I started bugging with the swimsuits I saw:
There’s no room for all my skin in that thong!
This woman’s lost 150 pounds!
I need something to hold that skin down!

Bikini, monokini, french cut, skirted-
One piece, rouched, built in bra and girdled.
One suit arose, the belle of the ball,
A little bit of skin but not showing it all.

[chorus]
You know swimsuits are the same, no matter time nor place
They don’t understand that us gals are going to make some mistakes
So to you, all the women all across the land There’s no need to argue
Swimsuits just don’t understand.

Ok, here’s the situation:
My family went away on a week’s vacation.
I packed the pieces of my brand new suit,
Black and white stripes, looking pretty cute.

I’ll just take it for a little splash,
Maybe show it off to Mr. Mustache,
I’ll put it on for the family lake,
I had no idea the perfect mistake I would make!

Pay attention, here’s the thick of the plot,
I pulled up my bottoms, they fit better than I thought,
That’s when I saw in front of me,
The tag hanging out where none should be.

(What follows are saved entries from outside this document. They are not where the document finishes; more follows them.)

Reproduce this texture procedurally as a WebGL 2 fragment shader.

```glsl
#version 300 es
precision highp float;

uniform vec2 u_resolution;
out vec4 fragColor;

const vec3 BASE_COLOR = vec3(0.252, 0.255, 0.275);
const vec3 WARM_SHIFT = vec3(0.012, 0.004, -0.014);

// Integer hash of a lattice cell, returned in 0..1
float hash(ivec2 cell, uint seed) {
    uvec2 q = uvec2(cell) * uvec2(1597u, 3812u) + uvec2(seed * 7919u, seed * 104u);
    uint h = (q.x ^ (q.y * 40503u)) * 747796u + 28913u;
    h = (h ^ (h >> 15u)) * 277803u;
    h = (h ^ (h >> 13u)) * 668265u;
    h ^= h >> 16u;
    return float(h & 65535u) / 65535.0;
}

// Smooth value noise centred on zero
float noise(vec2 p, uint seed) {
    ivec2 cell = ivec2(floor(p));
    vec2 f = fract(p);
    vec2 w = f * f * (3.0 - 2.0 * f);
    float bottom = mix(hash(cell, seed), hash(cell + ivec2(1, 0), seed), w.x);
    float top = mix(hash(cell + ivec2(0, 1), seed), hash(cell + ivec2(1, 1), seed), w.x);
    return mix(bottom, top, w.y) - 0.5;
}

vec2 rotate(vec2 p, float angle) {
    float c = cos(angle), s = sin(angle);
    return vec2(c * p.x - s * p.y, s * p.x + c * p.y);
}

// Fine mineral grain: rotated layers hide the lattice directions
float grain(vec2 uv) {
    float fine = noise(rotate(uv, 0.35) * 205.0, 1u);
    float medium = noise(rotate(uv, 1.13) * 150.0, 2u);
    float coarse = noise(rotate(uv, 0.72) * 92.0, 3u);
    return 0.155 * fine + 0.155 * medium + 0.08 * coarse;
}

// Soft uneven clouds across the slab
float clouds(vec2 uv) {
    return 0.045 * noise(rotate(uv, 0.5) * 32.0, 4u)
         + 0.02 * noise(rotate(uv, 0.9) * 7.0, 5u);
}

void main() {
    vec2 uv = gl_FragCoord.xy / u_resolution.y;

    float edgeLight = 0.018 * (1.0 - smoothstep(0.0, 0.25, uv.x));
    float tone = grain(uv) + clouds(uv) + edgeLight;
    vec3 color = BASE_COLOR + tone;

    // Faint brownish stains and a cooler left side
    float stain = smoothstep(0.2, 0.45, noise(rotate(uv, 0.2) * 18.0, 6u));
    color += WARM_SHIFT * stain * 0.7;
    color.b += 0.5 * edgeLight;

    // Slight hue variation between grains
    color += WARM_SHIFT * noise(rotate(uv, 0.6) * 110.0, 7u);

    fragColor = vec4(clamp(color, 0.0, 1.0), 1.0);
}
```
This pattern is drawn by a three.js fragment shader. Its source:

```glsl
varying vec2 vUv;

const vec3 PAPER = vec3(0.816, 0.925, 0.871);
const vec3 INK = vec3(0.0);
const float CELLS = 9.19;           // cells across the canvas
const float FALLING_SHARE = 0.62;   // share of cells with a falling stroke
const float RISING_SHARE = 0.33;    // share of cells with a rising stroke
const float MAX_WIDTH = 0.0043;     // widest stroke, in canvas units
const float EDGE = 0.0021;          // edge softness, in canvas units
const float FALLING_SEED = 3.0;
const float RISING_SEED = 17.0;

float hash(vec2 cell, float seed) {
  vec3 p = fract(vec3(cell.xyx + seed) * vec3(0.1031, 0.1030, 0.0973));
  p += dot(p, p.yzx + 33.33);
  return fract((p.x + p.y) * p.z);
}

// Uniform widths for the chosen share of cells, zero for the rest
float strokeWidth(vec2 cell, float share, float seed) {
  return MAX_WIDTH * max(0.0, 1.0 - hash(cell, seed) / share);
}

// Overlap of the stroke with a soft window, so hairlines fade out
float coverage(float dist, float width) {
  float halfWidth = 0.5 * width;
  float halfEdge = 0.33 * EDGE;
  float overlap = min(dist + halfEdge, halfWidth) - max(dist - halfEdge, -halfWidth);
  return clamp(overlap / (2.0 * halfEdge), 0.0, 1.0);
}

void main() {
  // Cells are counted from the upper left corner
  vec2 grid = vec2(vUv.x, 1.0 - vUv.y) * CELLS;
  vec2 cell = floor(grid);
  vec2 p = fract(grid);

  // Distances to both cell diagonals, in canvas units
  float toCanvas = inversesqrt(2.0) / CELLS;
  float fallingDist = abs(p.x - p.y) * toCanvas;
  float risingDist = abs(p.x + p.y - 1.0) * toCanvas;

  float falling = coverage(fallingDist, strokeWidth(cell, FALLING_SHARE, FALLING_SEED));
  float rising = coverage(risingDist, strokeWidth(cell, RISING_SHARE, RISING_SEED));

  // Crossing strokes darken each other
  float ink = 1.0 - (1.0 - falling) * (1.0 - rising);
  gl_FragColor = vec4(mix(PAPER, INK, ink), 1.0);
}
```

You should see my bodily dimensions,
I yelled to Bradley to get his attention,
He said, “Was that for me?”
I said, “Yeah!”
He said, “Why?”
I said, “Come on and take a look at my behind!”

I said “These bottoms cover better when they’re turned around,”
The right way makes my tummy slip toward the ground,
The front is tiny while my belly is not, 
The back covers better, who would have thought?”

We agreed and we were on our way
He was looking very good and so was I, I must say – word
We hit the lake, waded into the water
with our handsome son and beautiful daughter.

[chorus]
You know swimsuits are the same, no matter time nor place
They don’t understand that us gals are going to make some mistakes
So to you, all the women all across the land There’s no need to argue
Swimsuits just don’t understand.


(Long story short? My swimsuit bottoms fit better when they’re backwards. When I turn the bottoms around backwards, they look a lot like those new swimsuits with the narrow back that shows a lot of booty, but frankly I’d rather have my expected large ass hanging out than my unexpected belly skin drooping out of the bottom of my swimsuit. I think I need to invent a line of bathing suits for people who have massive weightloss issues. I have dangly skin that likes to pop out unattractively at my armpits, making lovely armpit flab, my lower belly has ‘corners’ that sneak out of the legs of my bathing suits (like, the sides of my hips that used to be and plump and now hang like a deflated balloon) and my upper belly (above my belly button) that just likes to swing around obnoxiously and needs to be held down!)